“There should be a decisive response to countries supporting terrorism and a collective response against terrorism, because the terrorist groups will only have the ability to fight if they are provided with financial, military and moral support,” he said.
The gathering in Aswan is attended by the leaders of Niger, Chad, Nigeria and Senegal along with officials from the US, Britain and Canada.
The Sahel region is home to Al-Qaeda and Daesh-linked militants.
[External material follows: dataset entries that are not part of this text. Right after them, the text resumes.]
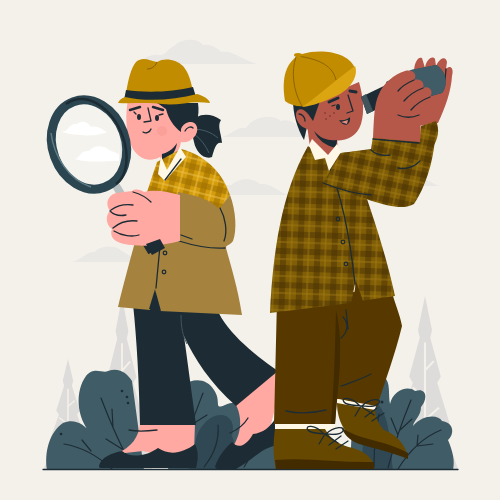
<!DOCTYPE html>
<html lang="en">
<head>
<meta charset="utf-8">
<title>Young detectives</title>
<style>
:root{--paper:#f4f1ea;--cloud:#e9e8e5;--tree:#dddcda;--leaf:#405c67;--leaf-dark:#2f4853;--ink:#1d2c34;--slate:#2b4651;--gold:#c18c00;--gold-light:#dba512;--pink:#ffa9a2;--pink-deep:#f28f8a;--tan:#a5833f;--tan-dark:#80632a;--skin:#b5584a;--skin-dark:#8c3f36;--tweed:#7b5a05;--trouser:#573900;--trouser-dark:#432b00;--shoe:#664800;--cream:#fff8e6}
html,body{margin:0;height:100%;overflow:hidden;background:var(--paper)}
svg{display:block;width:500px;height:500px}
.cloud{fill:var(--cloud)}.tree{fill:var(--tree)}.leaf{fill:var(--leaf)}.leaf-dark{fill:var(--leaf-dark)}
.ink{fill:var(--ink)}.gold{fill:var(--gold)}.pink{fill:var(--pink)}.tan{fill:var(--tan)}.skin{fill:var(--skin)}
.trouser{fill:var(--trouser)}.shoe{fill:var(--shoe)}.cream{fill:var(--cream)}.slate{fill:var(--slate)}
.line{fill:none;stroke:var(--ink);stroke-width:1.3;stroke-linecap:round;stroke-linejoin:round}
.vein{fill:none;stroke:var(--ink);stroke-width:1.2;stroke-linecap:round}
.twig{fill:none;stroke:var(--paper);stroke-width:1.2}
</style>
</head>
<body>
<svg viewBox="0 0 500 500" role="img" aria-label="Two young detectives, one with a magnifying glass and one with binoculars">
<defs>
<pattern id="tweed-check" width="17" height="17" patternUnits="userSpaceOnUse" patternTransform="rotate(2)">
<rect width="17" height="17" fill="#805e06"/>
<rect width="6" height="17" fill="#4a3203" opacity=".5"/><rect width="17" height="6" fill="#4a3203" opacity=".5"/>
<path d="M11 0V17M0 11H17" stroke="#a57c14" stroke-width=".8"/>
</pattern>
<pattern id="sleeve-check" width="16" height="16" patternUnits="userSpaceOnUse" patternTransform="rotate(12)">
<rect width="16" height="16" fill="#805e06"/>
<rect width="6" height="16" fill="#4a3203" opacity=".5"/><rect width="16" height="6" fill="#4a3203" opacity=".5"/>
<path d="M11 0V16M0 11H16" stroke="#a57c14" stroke-width=".8"/>
</pattern>
<pattern id="cape-check" width="16" height="16" patternUnits="userSpaceOnUse" patternTransform="rotate(14)">
<rect width="16" height="16" fill="#d49c0b"/>
<rect width="6" height="16" fill="#9c6f00" opacity=".55"/><rect width="16" height="6" fill="#9c6f00" opacity=".55"/>
<path d="M11 0V16M0 11H16" stroke="#efc348" stroke-width="1"/>
</pattern>
<g id="pine">
<path class="tree" d="M0 0L4 22L3 27L9 52L7 56L14 82L11 87L19 112H-19L-11 87L-14 82L-7 56L-9 52L-3 27L-4 22Z"/>
<path class="twig" d="M0 30V112M0 48L5 42M0 66L-7 59M0 80L8 72M0 97L-10 88"/>
</g>
<clipPath id="lens-clip"><ellipse cx="89" cy="144.500" rx="33" ry="41" transform="rotate(-20 89 144.500)"/></clipPath>
<clipPath id="boy-face-clip"><path d="M296 100C300 126 308 145 322 151L336 141C352 139 362 129 362 115L359 82Z"/></clipPath>
</defs>

<rect width="500" height="500" fill="var(--paper)"/>

<g id="clouds" class="cloud">
<path d="M135 64C144 60 149 53 158 55C165 57 167 49 174 46C182 38 198 38 203 45C213 43 218 50 222 52C232 50 239 58 257 64Z"/>
<path d="M222 137C232 134 238 126 246 128C253 117 271 113 281 121C292 117 300 128 310 137Z"/>
<path d="M200 195C213 193 221 184 232 185C239 177 254 178 260 184C270 183 276 190 288 195Z"/>
<path d="M72 262C83 259 86 251 95 252C101 245 116 245 122 251L140 262Z"/>
<path d="M384 186C400 184 409 176 420 179C428 178 432 184 440 186Z"/>
</g>

<g id="pines">
<use href="#pine" transform="translate(68 359) scale(1.300 .99)"/>
<use href="#pine" transform="translate(122 297) scale(1.600 1.540)"/>
<use href="#pine" transform="translate(425 296) scale(1.750 1.550)"/>
</g>

<g id="bushes">
<path class="leaf" d="M47 470C44 451 50 432 63 423C74 418 85 424 91 434C76 417 75 391 86 376C94 366 103 374 108 371C119 367 127 373 132 381L144 470Z"/>
<path class="leaf" d="M168 470L174 398C181 378 205 374 214 390C222 402 213 410 225 405C240 398 254 409 246 425C261 423 277 436 280 470Z"/>
<path class="leaf-dark" d="M188 470C197 452 192 436 204 424C216 409 238 413 232 436C238 449 230 460 222 470Z"/>
<path class="leaf" d="M350 470L353 402C359 383 374 375 384 377C391 382 388 394 390 404C393 390 408 385 415 391C427 387 428 399 421 407C421 416 414 420 413 426C422 415 438 414 442 421C455 423 454 435 448 440C453 452 455 461 453 470Z"/>
<path class="leaf-dark" d="M363 470C360 444 367 418 378 404C391 419 390 447 393 470Z"/>
<path class="vein" d="M132 466C121 447 111 424 101 398M113 428L112 409M122 449L106 439M112 469C99 457 82 447 64 444M91 451L82 440M176 467C186 437 195 414 203 393M191 424L184 409M191 425L207 415M204 467C216 452 219 437 218 425M244 467C254 453 254 440 248 429M388 468C395 441 404 417 411 400M398 435L391 418M400 430L412 419M398 469C411 448 426 436 441 430M417 446L418 435M417 446L433 444M374 467C374 445 376 428 379 414"/>
<g class="ink"><circle cx="122" cy="391" r="1.300"/><circle cx="127" cy="397" r="1.300"/><circle cx="128" cy="403" r="1.300"/><circle cx="377" cy="398" r="1.500"/><circle cx="382" cy="402" r="1.500"/><circle cx="61" cy="434" r="1.300"/></g>
<path class="line" d="M43 469.500H458"/>
</g>

<g id="girl">
<g id="girl-legs">
<path class="pink" d="M140 423H195L194 452C177 458 160 456 143 451L116 454C132 447 139 437 140 423Z"/>
<path class="pink" d="M236 405L275 373C278 392 276 409 270 427L245 448L229 452C240 439 244 421 236 405Z"/>
<path class="ink" d="M99 466C101 457 112 453 122 451C130 458 145 457 158 448C170 456 183 453 195 444C199 452 198 461 196 468H101C99 468 99 467 99 466Z"/>
<path class="ink" d="M215 467C218 457 225 448 232 442C237 448 245 448 253 434C263 433 270 427 275 419V446C263 447 250 462 236 469H217Z"/>
<path class="line" d="M129 430C138 432 149 431 157 430M230 433C239 429 245 423 248 418"/>
<path class="ink" d="M133 304H215C223 329 252 353 278 371L236 406C210 383 194 358 184 336L196 425H140C139 382 137 342 133 304Z"/>
<path d="M181 315C181 328 183 336 187 344" fill="none" stroke="#42545c" stroke-width="1"/>
</g>
<g id="girl-hair" class="ink">
<path d="M163 103H198C200 116 196 128 190 135L174 128Z"/>
<path d="M190 125C195 113 210 112 221 120C217 126 221 132 222 143C216 141 214 150 212 157C204 160 196 152 194 142Z"/>
<path d="M192 130C201 128 211 132 218 138M194 134C201 139 206 146 209 153" fill="none" stroke="#455b66" stroke-width="1"/>
</g>
<path id="girl-face" class="pink" d="M128 100L168 101C171 113 175 122 181 129C184 121 195 119 197 127C199 135 190 144 181 142L178 155L163 177L160 157C148 164 136 157 131 145C126 134 125 115 128 100Z"/>
<path class="ink" d="M162 154C169 152 174 148 177 143C176 151 170 160 161 167Z"/>
<path class="ink" d="M157 100H181V132C174 127 168 118 166 109C164 108 161 105 157 103Z"/>
<g id="girl-features">
<path class="line" d="M148 108L151 121L144 122M143 132C146 134 150 132 151 129M185 131C187 127 191 126 193 128"/>
<path d="M130 110L140 107M153 107L163 110" stroke="var(--ink)" stroke-width="2.500" stroke-linecap="round"/>
<ellipse class="ink" cx="139" cy="117" rx="2" ry="3"/><ellipse class="ink" cx="157" cy="118" rx="2" ry="3"/>
<path class="line" d="M136 114L134 112M159 115L163 114"/>
<circle cx="162" cy="131" r="5" fill="var(--pink-deep)" opacity=".35"/>
</g>
<g id="girl-hat">
<path class="gold" d="M126 94C128 80 131 68 136 62C143 56 150 61 157 62C165 57 177 60 183 66C189 73 191 82 193 91Z"/>
<path class="ink" d="M126 90C146 93 173 92 193 87L196 97C172 103 145 103 124 100Z"/>
<path class="gold" d="M118 103C119 100 122 98 125 97C147 102 174 100 197 94C204 96 209 99 210 103C191 100 179 106 162 104C146 102 132 104 118 103Z"/>
<path d="M157 62C155 67 151 69 147 69" fill="none" stroke="#866000"/>
</g>
<path class="tan" d="M152 180C143 214 129 262 118 307L150 310L155 290L160 311L242 315C238 289 231 266 226 248L233 218L204 184Z"/>
<path class="ink" d="M149 309L155 289L161 311Z"/>
<path class="line" d="M156 288L161 235"/>
<g fill="none" stroke="var(--ink)" stroke-width="1.300"><circle cx="165" cy="253" r="1.800"/><circle cx="164" cy="272" r="1.800"/></g>
<path id="girl-cape" d="M157 162L181 149C202 154 222 170 230 195L220 209C198 198 174 192 147 192Z" fill="url(#cape-check)"/>
<path class="cream" d="M161 156L158 174L165 181L186 157L180 147L167 170Z"/>
<path class="line" d="M165 180L181 159"/>
<g id="magnifier">
<path d="M115 184L127 204" stroke="#b9c1c3" stroke-width="8"/>
<path d="M124 201L154 251" stroke="var(--ink)" stroke-width="13"/>
<ellipse cx="89" cy="144.500" rx="33" ry="41" transform="rotate(-20 89 144.500)" fill="#f5f3ed"/>
<g clip-path="url(#lens-clip)">
<path d="M62 132C70 130 69 123 77 124C83 119 89 123 91 127C98 125 102 130 107 132C98 137 75 136 62 132Z" fill="#fff"/>
<path d="M75 159C81 157 80 150 89 151C95 144 105 146 109 150L119 154V161C102 161 87 163 75 159Z" fill="#fff"/>
<path d="M113 106C123 114 128 129 127 146L120 165C121 146 121 123 113 106Z" fill="#dfe5e5"/>
</g>
<ellipse cx="89" cy="144.500" rx="36.500" ry="45.500" transform="rotate(-20 89 144.500)" fill="none" stroke="var(--slate)" stroke-width="9"/>
<path d="M66 104C88 88 117 112 125 144C129 162 125 178 116 184" fill="none" stroke="var(--ink)" stroke-width="2.500"/>
<path d="M51 133C54 157 69 180 91 187" fill="none" stroke="#5e7c87" stroke-width="1.500"/>
</g>
<g id="girl-arm">
<path class="tan" d="M178 192C196 195 210 200 219 209L230 195C236 211 237 230 233 241C226 251 203 249 178 243Z"/>
<path class="line" d="M220 208C225 217 228 231 224 241M179 241C195 246 211 249 225 248M181 235L192 239"/>
<path class="pink" d="M180 195V241C163 246 140 247 124 244C114 242 109 236 112 229C106 225 105 216 110 211C105 204 107 196 116 193L132 191C136 188 141 190 144 192C155 189 168 192 180 195Z"/>
<path class="line" d="M111 210C118 205 126 204 133 205M113 228C120 222 128 220 137 221M110 211C115 216 121 216 126 215M133 192C140 194 147 198 151 202M114 231C122 236 132 237 139 235"/>
<path class="ink" d="M146 244L160 239L165 248L152 255Z"/>
</g>
</g>

<g id="boy">
<g id="boy-legs">
<path class="trouser" d="M277 300L391 288C394 302 400 314 402 326C395 355 385 381 377 407L337 399L335 424H274Z"/>
<path d="M336 310C342 334 341 365 337 399L335 424H331C334 386 335 350 336 310Z" fill="var(--trouser-dark)"/>
<path class="line" d="M343 317C349 323 348 332 341 338M341 386C352 382 362 379 371 374M286 411C299 414 314 413 326 410M346 310L348 329"/>
<path class="cream" d="M275 424H335V430H275ZM338 399L376 406L374 412L337 404Z"/>
<path class="shoe" d="M337 403L375 410C376 419 379 425 384 430C395 434 406 444 408 458C394 451 377 447 361 443C346 437 337 421 337 403Z"/>
<path d="M341 427C357 440 386 440 408 453V459C391 452 376 449 359 444C349 440 344 434 341 427Z" fill="var(--trouser-dark)"/>
<path class="shoe" d="M275 429H325C330 439 341 446 353 448C366 452 374 459 374 469H276C273 457 273 442 275 429Z"/>
<path d="M275 460C307 457 341 463 374 462V469H276Z" fill="var(--trouser-dark)"/>
<g id="laces" class="line" stroke-width="1.600"><path id="lace" d="M324 434C315 424 304 425 308 430C311 434 319 433 326 434C334 426 346 426 343 431C340 436 331 434 325 434L319 444M326 435L338 443M329 445L341 436M336 449L348 441"/><use href="#lace" transform="translate(36 -28)"/></g>
</g>
<path id="boy-neck" class="skin" d="M307 125L337 137L338 154L328 164L310 147Z"/>
<path class="ink" d="M293 100L308 102L309 119L304 140C297 128 293 114 293 100Z"/>
<path class="skin" d="M305 105L359 82C363 96 365 111 361 124C356 139 342 143 327 139L311 130C303 129 296 123 296 115C296 108 303 107 308 114Z"/>
<path class="ink" d="M304 98L320 101L313 121C310 117 308 113 305 110Z"/>
<path class="ink" d="M314 131C321 139 329 141 337 140L336 148C326 146 318 140 314 131Z"/>
<g id="boy-features">
<path class="line" d="M348 95L353 111L347 113M299 114C302 114 305 117 305 121"/>
<path d="M329 102L338 98M350 91L356 92" stroke="var(--ink)" stroke-width="3" stroke-linecap="round"/>
<ellipse class="ink" cx="338" cy="107" rx="2" ry="3"/><path class="line" d="M335 105L332 106"/>
<path class="ink" d="M339 120C344 121 348 119 350 117C351 124 345 129 339 120Z"/><path d="M341 122L348 120L347 124Z" fill="#e98b80"/>
<g fill="var(--skin-dark)"><circle cx="325" cy="113" r="1"/><circle cx="330" cy="116" r="1"/><circle cx="326" cy="119" r="1"/><circle cx="334" cy="113" r="1"/></g>
</g>
<g id="boy-cap">
<path class="gold" d="M285 101C281 78 286 60 302 54C323 48 350 53 355 69C352 85 329 100 306 106C297 107 290 105 285 101Z"/>
<path d="M302 107C316 98 334 81 355 66C359 76 350 90 336 96C325 101 313 106 302 107Z" fill="var(--gold-light)"/>
<path d="M296 57C291 71 293 91 302 106M297 56C321 59 333 67 336 80" fill="none" stroke="#8d6500" stroke-width="1"/>
<ellipse class="gold" cx="298" cy="55" rx="4" ry="2"/>
</g>
<g id="binoculars">
<path class="skin" d="M414 72C414 63 418 56 422 58L425 68C426 60 432 55 435 59L436 66C440 57 446 56 447 62L446 69C451 64 454 69 452 76C451 91 446 106 438 123L418 126Z"/>
<path class="line" d="M425 68L428 78M436 66L439 78M446 69L445 80"/>
<path class="ink" d="M361 97L392 82L397 100L367 114Z"/>
<path class="slate" d="M386 82L411 70L436 65C447 71 448 86 442 93L396 106Z"/>
<path d="M411 70L436 65C447 71 448 86 442 93L420 99Z" fill="var(--leaf)"/>
<path d="M361 97L366 94L373 111L367 114Z" fill="#41545c"/>
</g>
<path id="boy-coat" d="M308 146L328 161L341 153L369 150L366 196C377 228 388 263 395 296L360 301L355 284L351 303L270 313C273 253 281 193 308 146Z" fill="url(#tweed-check)"/>
<path class="trouser" d="M353 303L356 281L363 301Z"/>
<path class="line" d="M328 164C341 193 350 238 355 284"/>
<g fill="none" stroke="var(--ink)" stroke-width="1.200"><circle cx="338" cy="219" r="1.800"/><circle cx="343" cy="242" r="1.800"/><circle cx="346" cy="264" r="1.800"/></g>
<path class="cream" d="M309 145L312 139L328 155L337 144L341 152L329 171L325 158L315 160Z"/>
<g id="boy-arm">
<path d="M421 126L436 121C440 130 438 138 433 147L418 152Z" fill="url(#sleeve-check)"/>
<path d="M341 153L371 149L373 137L421 141L426 130L435 139C433 163 425 188 414 204C399 213 371 201 323 183Z" fill="url(#sleeve-check)"/>
<path class="line" d="M323 183C343 191 357 194 371 195M371 150C375 154 382 156 390 155M398 168C408 170 415 166 420 161M373 139L419 143"/>
<path class="skin" d="M373 138C374 119 374 104 379 94C383 84 394 74 405 71C413 69 418 75 414 80C421 78 425 83 423 88C430 85 434 92 430 97C436 98 435 105 428 109L419 115C421 123 421 133 420 142Z"/>
<path class="line" d="M414 80C407 83 402 86 398 91M423 88C415 91 409 95 404 101M430 97C422 100 416 104 411 110M419 115C412 118 405 118 398 115"/>
</g>
</g>
</svg>
</body>
</html>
El-Sisi said Egypt could help train forces and provide weapons to countries in the region to fight extremists.
Egypt has for years been battling a Daesh-led insurgency that intensified after the military overthrew Muslim Brotherhood President Muhammad Mursi in 2013 amid mass protests against his brief rule.
Militant-related violence in Egypt has been centered on the Sinai Peninsula, as well as in the country’s vast Western Desert, which has witnessed deadly attacks blamed on militants infiltrating from neighboring Libya.
Since Mursi’s ouster, tensions have grown between Egypt and Turkey and Egypt and Qatar. The political party of Turkish President Recep Tayyip Erdogan is an offshoot of the Muslim Brotherhood, which Cairo designated as at terrorist group in 2013.
El-Sisi also said a “comprehensive, political solution would be achieved in the coming months” for the conflict in Libya, which descended into chaos after the 2011 civil war that ousted and killed long-time dictator Muammar Qaddafi. He did not elaborate.
He said that would put an end to a “terrorist hotbed that pushes militants and weapons to (Libya’s) neighboring countries including Egypt.”
El-Sisi apparently was referring to an international summit in Berlin that aims to reach an agreement on actions needed to end the conflict. The conference had been scheduled for October, but it has apparently been postponed.
El-Sisi’s comments came amid heightened tensions with Turkey after a controversial maritime border agreement it signed last month with Libya’s Tripoli-based government.
Greece, Egypt and Cyprus, which lie between the two geographically, have denounced the deal as being contrary to international law, and Greece expelled the Libyan ambassador last week over the issue.
Haftar has for months been fighting an array of militias allied with the Tripoli authorities to wrestle control of the capital. He is backed by the United Arab Emirates and Egypt, as well as France and Russia, while the Tripoli-based government receives aid from Turkey, Qatar and Italy.